Demonstrations have been held in Sheffield and across the UK in support of 15 human rights activists who were convicted last week on terror offences after preventing a deportation plane from leaving Stansted airport. The Sheffield protests were held outside the Home Office building at Millsands and also marked International Migrants Day which is observed on 18 December by the United Nations. The Stansted 15 activists locked themselves around a Boeing 767 chartered to return undocumented migrants to Nigeria, Ghana and Sierra Leone and held a banner proclaiming “mass deportations kill”. Sheffield Live! reporter Azz Mohammed spoke to Michael Collins of the Right To Remain campaign.
Dozens staged a protest on Monday outside the Home Office South Yorkshire immigration centre at Vulcan House over the deportation of Zimbabwean asylum seekers. Protestors claim that representatives of the Zimbabwean government were invited to be involved in questioning asylum seekers in the UK as part of a plan to return 2500 failed asylum seekers to Zimbabwe. A Home Office spokesperson said: “Routine re-documentation interviews take place regularly at Home Office sites across the UK”. Baillor Jalloh reports for Sheffield Live!
Civil servants mounted a protest outside Home Office buildings in Sheffield over a pay claim in support of security guards. The Public and Commercial Services Union are balloting members over possible strike action. Azz Mohammed reports for Sheffield Live!
An Iraqi student in Sheffield has spoken of the distress he faced whilst he was detained by the Home Office at Morton Hall detention centre. Ahmed Sedeeq, an atheist who came to the UK in 2011, told Sheffield Live! “detention is not a picnic” and living an uncertain life is distressing. Ahmed was detained and threatened with deportation by UK border officers on 18 December 2017 but released a week later after more than 11,000 signed a petition asking the Home Office and The University of Sheffield to let him continue his studies.
More than 11,000 people signed a petition calling on the Home Office and the University of Sheffield to allow a PhD student to continue his studies. Ahmed Sedeeq was detained and threatened with deportation by UK border officers on 18 December 2017 but has since been released by the Home Office. Sanaz Raji, of Unis Resist Border Control, accused The University of Sheffield of “colluding with the Home Office” and doing little to support Ahmed following his detention. A University of Sheffield spokesperson told Sheffield Live! “Our student support staff have been in regular contact with both Ahmed and his solicitor since we were made aware of the case some weeks ago, including liaising with his legal advisers over the Christmas period. We have now received confirmation in regards to Ahmed’s immigration status which has enabled us to restore his university registration and continue to support him in resuming his studies at the University”. Baillor Jalloh reports for Sheffield Live!

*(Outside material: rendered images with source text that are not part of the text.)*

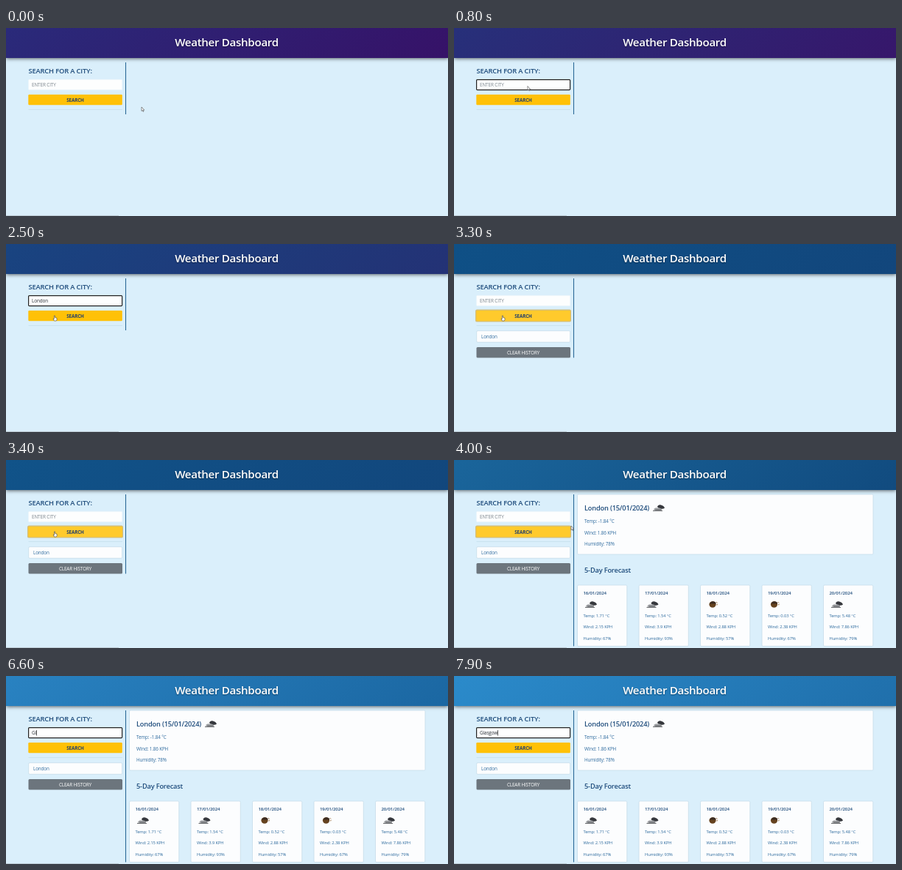
An HTML page that plays this animation: 600x257 px, repeating every 8 s.

```html
<!DOCTYPE html>
<html lang="en">
<head>
<meta charset="utf-8">
<title>Weather Dashboard</title>
<style>
  html, body { margin: 0; width: 100%; height: 100%; overflow: hidden; background: #daeffb; }
  #header { position: absolute; left: 0; top: 0; width: 600px; height: 41px; box-shadow: 0 1px 5px rgba(0, 0, 0, .6); }
  svg { position: absolute; left: 0; top: 0; display: block; }
  text { font-family: "Open Sans", "Noto Sans", sans-serif; font-size: 6.3px; letter-spacing: -.02em; fill: #2d6a9e; }
  .title { font-size: 15.1px; font-weight: 600; fill: #fff; text-shadow: 0 1px 2px rgba(0, 0, 0, .4); }
  .heading { font-size: 9.25px; font-weight: 600; fill: #1d4b7b; }
  .date { font-size: 6.1px; font-weight: 600; fill: #1d4b7b; }
  .small { font-size: 5.8px; }
  .mid { text-anchor: middle; }
  .card { fill: #fcfdfe; stroke: #c6dcea; stroke-width: .8; }
</style>
</head>
<body>
<div id="header"></div>
<svg width="600" height="257" viewBox="0 0 600 257">
  <defs>
    <g id="rain">
      <path d="M-2-2Q0-5 3-4Q7-3 8 0Q6 2 2 1Q-1 1-2-2Z" fill="#36383d"/>
      <path d="M-7 2Q-5-1-2 0Q2-1 4 3Q0 4-7 3Z" fill="#a4a6a9"/>
      <path d="M-8 4H5M-5 2.4H4" stroke="#55575b" stroke-width=".9"/>
    </g>
    <g id="sun">
      <ellipse cx="-2" cy="0" rx="4.6" ry="4.2" fill="#65421f"/>
      <path d="M-6-1Q-4-5 0-4Q3-3 2.5-1Z" fill="#3b2b20"/>
      <path d="M3-3.5L4.5-2M3.5 .5L5 0" stroke="#9a6a3a"/>
    </g>
  </defs>

  <text class="title mid" x="299.5" y="25">Weather Dashboard</text>
  <text class="heading" x="30.5" y="62.3" style="font-size:9.4px">SEARCH FOR A CITY:</text>
  <path id="divider" stroke="#2c6a97" stroke-width="1.1"/>
  <path d="M30.5 111.5H158" stroke="#c6dfed" stroke-width=".8"/>
  <path d="M0 256.5H153" stroke="#bccbd4"/>

  <rect id="input" x="30.6" y="70.6" width="127" height="14" rx="1"/>
  <text id="entry" x="35" y="80.2"></text>
  <rect id="caret" y="74" width=".7" height="7.5" fill="#222"/>

  <rect id="glow" x="29" y="89.6" width="130" height="17" rx="2.2" fill="#d6bd73"/>
  <rect id="button" x="30.3" y="91" width="127.5" height="14.3" rx="1.2"/>
  <text class="mid" x="94" y="100.9" style="font-weight:700;fill:#26426a">SEARCH</text>

  <g id="history">
    <rect class="card" x="30.7" y="118.7" width="127" height="15.6" rx="1.5"/>
    <text x="37" y="128.9">London</text>
    <rect x="30.5" y="141" width="127.5" height="14.6" rx="1.5" fill="#6c757d"/>
    <text class="mid" x="94" y="150.6" style="fill:#fff">CLEAR HISTORY</text>
  </g>

  <g id="weather">
    <rect class="card" x="167.5" y="47" width="401.5" height="82" rx="1.5"/>
    <text class="heading" x="177" y="68.6">London (15/01/2024)</text>
    <use href="#rain" x="278" y="65.5"/>
    <text x="177" y="86.4">Temp: -1.84 °C</text>
    <text x="177" y="102">Wind: 1.86 KPH</text>
    <text x="177" y="117.3">Humidity: 78%</text>
    <text class="heading" x="177" y="154.2">5-Day Forecast</text>
  </g>

  <g id="pointer" stroke="#444" stroke-width=".6" fill="#fff">
    <path id="arrow" d="M0 0V5.5L1.3 4.4L2.2 6.4L3 6L2.2 4.1H3.8Z"/>
    <path id="hand" d="M-.7 0H.5V2.5L3 3.2V5.5L2.2 7H-.6L-2 4.2L-.7 4.5Z"/>
  </g>
</svg>
<script>
const LOOP = 8000;
const $ = id => document.getElementById(id);
const show = (id, on) => { $(id).style.display = on ? '' : 'none'; };

const forecast = [
  ['1.71', '2.15', 67, 'rain'],
  ['1.54', '3.9', 93, 'rain'],
  ['0.52', '2.88', 57, 'sun'],
  ['0.03', '2.38', 67, 'sun'],
  ['5.48', '7.86', 79, 'rain'],
];
$('weather').innerHTML += forecast.map(([temp, wind, humidity, icon], i) => `
  <g transform="translate(${167.5 + 83.5 * i} 171)">
    <rect class="card" width="67.3" height="83.6" rx="1.5"/>
    <text class="date" x="8" y="12.9">${16 + i}/01/2024</text>
    <use href="#${icon}" x="18.5" y="26.5"/>
    <text class="small" x="8" y="43.7">Temp: ${temp} °C</text>
    <text class="small" x="8" y="59.4">Wind: ${wind} KPH</text>
    <text class="small" x="8" y="75.1">Humidity: ${humidity}%</text>
  </g>`).join('');

// Time, then left and right header colours
const sky = [
  [0, 42, 42, 122, 54, 18, 104],
  [1600, 36, 54, 122, 55, 27, 110],
  [3300, 15, 80, 134, 18, 70, 124],
  [4000, 26, 101, 155, 17, 75, 127],
  [5000, 32, 110, 167, 21, 88, 142],
  [6600, 41, 130, 193, 27, 103, 162],
  [8000, 43, 139, 203, 32, 112, 172],
];
// Time, then pointer tip
const track = [
  [0, 184, 108], [100, 184, 108], [500, 112, 80], [1100, 88, 79], [1600, 78.5, 86.5],
  [2200, 66, 98], [3400, 66, 98], [4000, 158.5, 90], [4400, 330, 120],
];

function sample(keys, t) {
  const i = keys.findIndex(k => k[0] > t);
  if (i < 0) return keys[keys.length - 1].slice(1);
  const a = keys[i - 1], b = keys[i];
  const p = (t - a[0]) / (b[0] - a[0]);
  return a.slice(1).map((v, n) => v + (b[n + 1] - v) * p);
}

function typed(t) {
  if (t >= 1400 && t < 2700) return 'London';
  if (t < 6350) return '';
  return 'Glasgow'.slice(0, 1 + Math.floor((t - 6350) / 200));
}

function draw(t) {
  const c = sample(sky, t);
  $('header').style.background =
    `linear-gradient(135deg, rgb(${c.slice(0, 3)}), rgb(${c.slice(3)}))`;

  const searched = t >= 2700, loaded = t >= 3500;
  const typing = t >= 5500;
  const focused = typing || (t >= 500 && !searched);
  const preview = t >= 1400 && t < 2000;
  const value = typed(t);

  $('input').style.cssText = `fill:${preview ? '#e8f0fa' : '#fdfefe'};` +
    `stroke:${focused ? '#222' : '#eef5fa'};stroke-width:${focused ? 1.2 : .6}`;
  const entry = $('entry');
  entry.textContent = value || 'ENTER CITY';
  entry.style.fill = value ? '#2b3036' : '#7b848c';
  entry.style.fontSize = preview ? '5.3px' : '6.4px';
  $('caret').setAttribute('x', 35 + (value ? entry.getComputedTextLength() : 0));
  show('caret', typing && (value || t % 1000 < 500));

  show('glow', searched && !typing);
  $('button').style.fill = searched && !typing ? '#ffca2c' : '#ffc107';
  show('history', searched);
  show('weather', loaded);
  $('divider').setAttribute('d', `M162.5 47V${loaded ? 254.5 : searched ? 155.5 : 118}`);

  const [x, y] = sample(track, t);
  const onButton = t >= 2000 && t < 3950;
  $('pointer').setAttribute('transform', `translate(${x} ${y})`);
  show('pointer', t < 4400);
  show('hand', onButton);
  show('arrow', !onButton);
}

function tick() {
  draw(performance.now() % LOOP);
  requestAnimationFrame(tick);
}
tick();
</script>
</body>
</html>
```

Attempts to ban repeated marches by far right groups in Rotherham have been rejected by the Home Office. South Yorkshire’s Police and Crime Commissioner Dr Alan Billings sought a change in the law to ban marches on grounds of frequency, cost and community impact. Since 2012 sixteen protests have been held, the majority organized by far right groups such as the English Defence League and Britain First, with a combined policing cost of £4m. The Home Office said it had no current plans to change the law. The EDL are planning to march in Rotherham this weekend. Sheffield Live! reporter Simon Thake spoke to Dr Alan Billings.
Twelve months on from submitting a legal dossier to the Home Office, the Orgreave Truth and Justice Campaign have renewed their call for a full enquiry into the Battle of Orgreave. The campaign responded in December 2015 to a Home Office request for evidence concerning allegations of police brutality and wrongdoing against picketing miners at the Orgreave coking plant on 18 June 1984. The legal dossier included information relating to complaints of police fabrication of evidence, wrongful arrest, malicious prosecution and perjury. One year on members of the campaign made their way to London to protest current Home Secretary Amber Rudd’s decision not to hold a public inquiry into the events or Orgreave. The Home Office has said that it will additional files on the 1984 miners’ strike in early 2017, including information relating to Orgreave. Simon Thake reports for SheffieldLive!